|US20030205560||May 1, 2002||Nov 6, 2003||Desloge George B.||Method and apparatus for splicing tubular heater sections|
|EP0086465A1 *||Feb 11, 1983||Aug 24, 1983||Elpag Ag Chur||Cartridge heater with an overload cut-out|
|U.S. Classification||392/497, 219/546, 219/538|
|International Classification||H05B3/40, H05B3/02|
|Jun 18, 2007||AS||Assignment|
Owner name: EMERSON ELECTRIC CO., MISSOURI

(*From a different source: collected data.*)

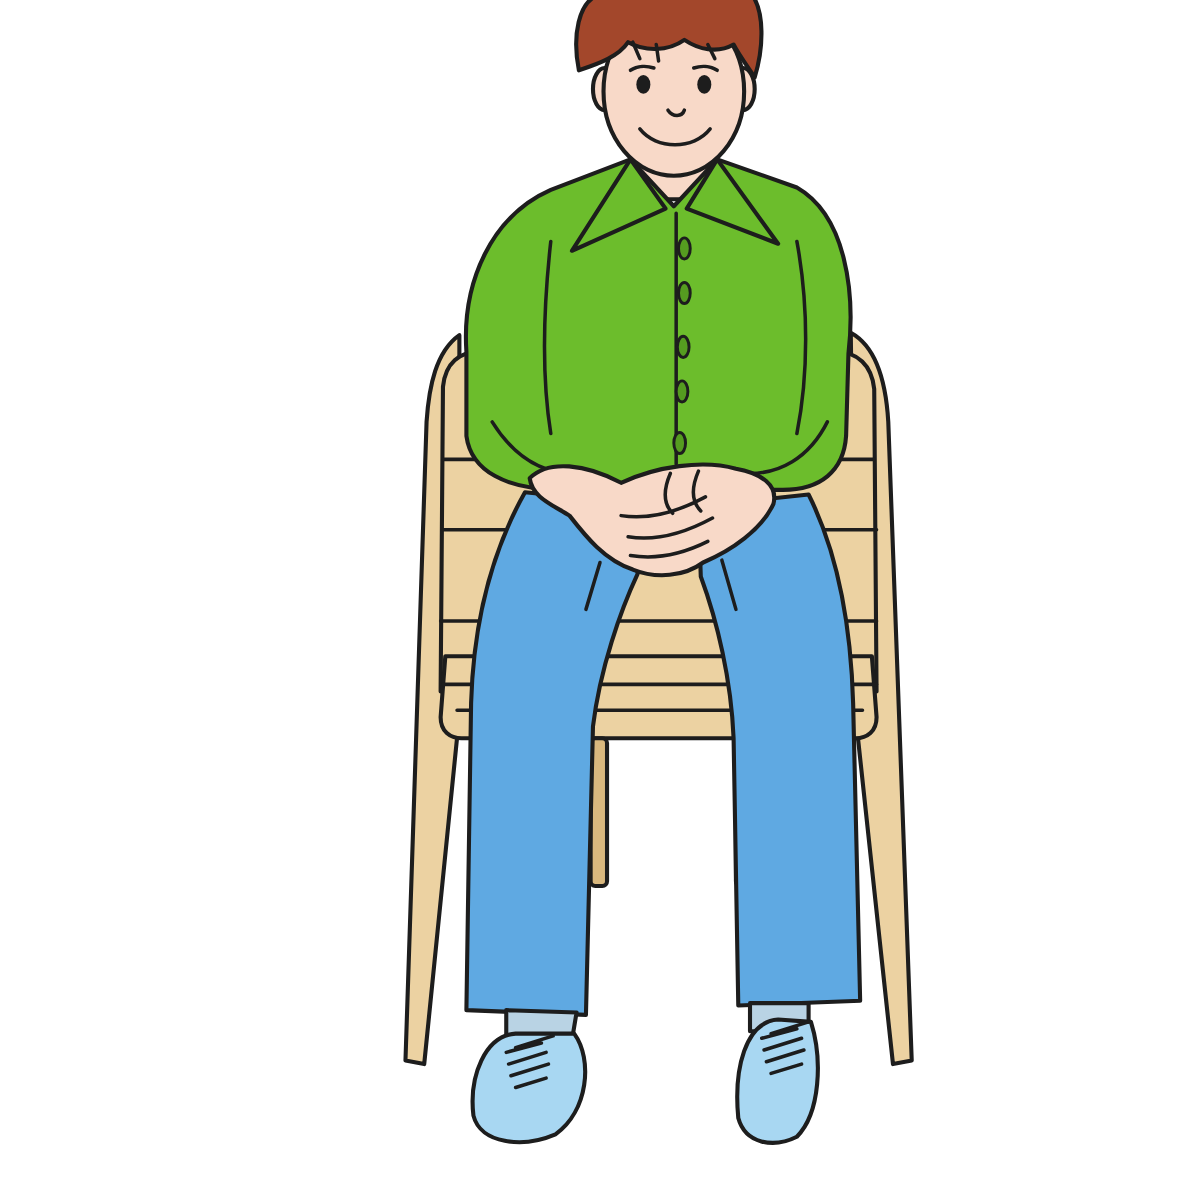
<!DOCTYPE html>
<html lang="en">
<head>
<meta charset="utf-8">
<title>Seated Boy</title>
<style>
  :root {
    --paper: #ffffff;
    --ink: #1d1d1d;
    --hair: #a3472b;
    --skin: #f8d9c8;
    --shirt: #6cbd2c;
    --shirt-shade: #559c20;
    --denim: #5fa9e2;
    --denim-shade: #4a8fc7;
    --sock: #b9d3e4;
    --shoe: #a8d7f2;
    --wood: #ecd2a2;
    --wood-shade: #d9b87e;
  }
  html, body {
    margin: 0;
    padding: 0;
    width: 1200px;
    height: 1200px;
    overflow: hidden;
    background: var(--paper);
  }
  .scene { display: block; width: 1200px; height: 1200px; }
  .outline { stroke: var(--ink); stroke-width: 3.5; stroke-linejoin: round; stroke-linecap: round; }
  .line { fill: none; stroke: var(--ink); stroke-width: 3; stroke-linecap: round; stroke-linejoin: round; }
  .wood { fill: var(--wood); }
  .wood-dark { fill: var(--wood-shade); }
  .shirt { fill: var(--shirt); }
  .skin { fill: var(--skin); }
  .denim { fill: var(--denim); }
  .sock { fill: var(--sock); }
  .shoe { fill: var(--shoe); }
  .hair { fill: var(--hair); }
  .button { fill: var(--shirt-shade); stroke: var(--ink); stroke-width: 2.5; }
</style>
</head>
<body>
<svg class="scene" viewBox="0 0 1024 1024" width="1200" height="1200" xmlns="http://www.w3.org/2000/svg" role="img" aria-label="A smiling boy in a green shirt and blue jeans sitting on a wooden chair with his hands clasped">
  <defs>
    <ellipse id="shirt-button" rx="5" ry="9"/>
    <path id="shoe-lace" d="M0 0 L30 -8 M2 10 L34 0 M4 20 L36 10 M8 -4 L40 -14 M8 30 L34 22"/>
  </defs>

  <g id="chair">
    <path class="wood outline" d="M392 286 C372 300 366 330 364 360 L346 905 L362 908 L392 610 Z"/>
    <path class="wood outline" d="M726 284 C748 296 756 326 758 360 L778 905 L762 908 L730 610 Z"/>
    <path class="wood outline" d="M378 330 C380 310 392 300 410 300 L712 300 C732 300 744 312 746 332 L748 590 L376 590 Z"/>
    <path class="line" d="M378 392 L746 392 M378 452 L748 452 M376 530 L748 530"/>
    <path class="wood outline" d="M380 560 L744 560 L748 612 C748 624 740 630 730 630 L394 630 C384 630 376 624 376 612 Z"/>
    <path class="line" d="M378 584 L748 584 M390 606 L736 606"/>
    <rect class="wood-dark outline" x="504" y="630" width="14" height="126" rx="4"/>
    <rect class="wood-dark outline" x="628" y="630" width="14" height="126" rx="4"/>
  </g>

  <g id="boy">
    <g id="legs">
      <path class="denim outline" d="M448 420 C420 470 404 530 402 600 L398 862 L500 866 L506 620 C512 570 530 520 544 490 L546 430 Z"/>
      <path class="denim outline" d="M596 432 L598 492 C612 530 624 580 626 630 L630 858 L734 854 L728 600 C726 530 714 470 690 422 Z"/>
      <path class="line" d="M500 520 L512 480 M628 520 L616 478"/>
    </g>

    <g id="feet">
      <path class="sock outline" d="M432 862 L432 888 L488 888 L492 864 Z"/>
      <path class="sock outline" d="M640 856 L640 880 L690 880 L690 856 Z"/>
      <path class="shoe outline" d="M404 952 C400 918 414 884 440 882 L490 882 C506 904 502 948 474 968 C446 980 410 976 404 952 Z"/>
      <path class="shoe outline" d="M630 954 C626 912 636 872 664 870 L692 872 C702 904 700 950 680 970 C660 980 636 976 630 954 Z"/>
      <use href="#shoe-lace" class="line" x="432" y="898"/>
      <use href="#shoe-lace" class="line" x="650" y="886"/>
    </g>

    <g id="torso">
      <path class="skin outline" d="M540 120 L540 170 L610 170 L610 120 Z"/>
      <path class="shirt outline" d="M398 300 C394 240 420 184 470 162 L538 136 L575 176 L612 136 L680 160 C722 184 730 250 724 302 L722 372 C720 402 700 418 668 418 L480 418 C432 418 402 402 398 372 Z"/>
      <path class="shirt outline" d="M538 136 L488 214 L568 178 Z"/>
      <path class="shirt outline" d="M612 136 L664 208 L586 178 Z"/>
      <path class="line" d="M577 182 L577 396 M470 206 C464 260 462 320 470 370 M680 206 C690 260 690 320 680 370"/>
      <path class="line" d="M420 360 C440 392 464 404 490 404 M706 360 C690 392 664 404 640 404"/>
      <use href="#shirt-button" class="button" x="584" y="212"/>
      <use href="#shirt-button" class="button" x="584" y="250"/>
      <use href="#shirt-button" class="button" x="583" y="296"/>
      <use href="#shirt-button" class="button" x="582" y="334"/>
      <use href="#shirt-button" class="button" x="580" y="378"/>
    </g>

    <g id="hands">
      <path class="skin outline" d="M452 408 C468 392 500 396 530 412 C560 398 600 392 628 400 C650 404 664 414 660 430 C650 452 624 470 600 480 C584 492 560 494 540 486 C516 478 500 458 486 440 C470 430 454 424 452 408 Z"/>
      <path class="line" d="M530 440 C556 444 580 436 602 424 M536 458 C560 462 586 454 608 442 M538 474 C562 478 584 472 604 462 M572 404 C566 418 566 430 574 438 M596 402 C590 416 590 428 598 436"/>
    </g>

    <g id="head">
      <ellipse class="skin outline" cx="516" cy="76" rx="10" ry="18"/>
      <ellipse class="skin outline" cx="634" cy="76" rx="10" ry="18"/>
      <ellipse class="skin outline" cx="575" cy="78" rx="60" ry="72"/>
      <path class="hair outline" d="M494 60 C488 30 494 2 510 -4 L642 -4 C652 10 652 40 644 66 C636 54 630 46 626 38 C612 46 596 42 584 34 C570 44 550 44 536 36 C528 48 512 54 494 60 Z"/>
      <path class="line" d="M540 36 L546 50 M560 38 L562 52 M604 38 L610 50"/>
      <ellipse cx="549" cy="72" rx="6" ry="8" fill="var(--ink)"/>
      <ellipse cx="601" cy="72" rx="6" ry="8" fill="var(--ink)"/>
      <path class="line" d="M538 60 C544 56 552 56 558 58 M592 58 C598 56 606 56 612 60"/>
      <path class="line" d="M570 94 C574 100 582 100 584 94"/>
      <path class="line" d="M546 110 C560 128 592 128 606 110"/>
    </g>
  </g>
</svg>
</body>
</html>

Free format text: ASSIGNMENT OF ASSIGNORS INTEREST;ASSIGNORS:COCKRELL, ROBERT;BARNES, RONALD R.;TAO, RICHARD;AND OTHERS;REEL/FRAME:019443/0285;SIGNING DATES FROM 20070411 TO 20070412
Owner name: EMERSON ELECTRIC CO., MISSOURI
Free format text: ASSIGNMENT OF ASSIGNORS INTEREST;ASSIGNORS:COCKRELL, ROBERT;BARNES, RONALD R.;TAO, RICHARD;AND OTHERS;SIGNING DATES FROM 20070411 TO 20070412;REEL/FRAME:019443/0285
|Dec 19, 2011||AS||Assignment|
Owner name: BACKER EHP INC., TENNESSEE
Free format text: ASSIGNMENT OF ASSIGNORS INTEREST;ASSIGNOR:EMERSON ELECTRIC CO.;REEL/FRAME:027407/0507
Effective date: 20110912
|Nov 7, 2014||FPAY||Fee payment|
Year of fee payment: 4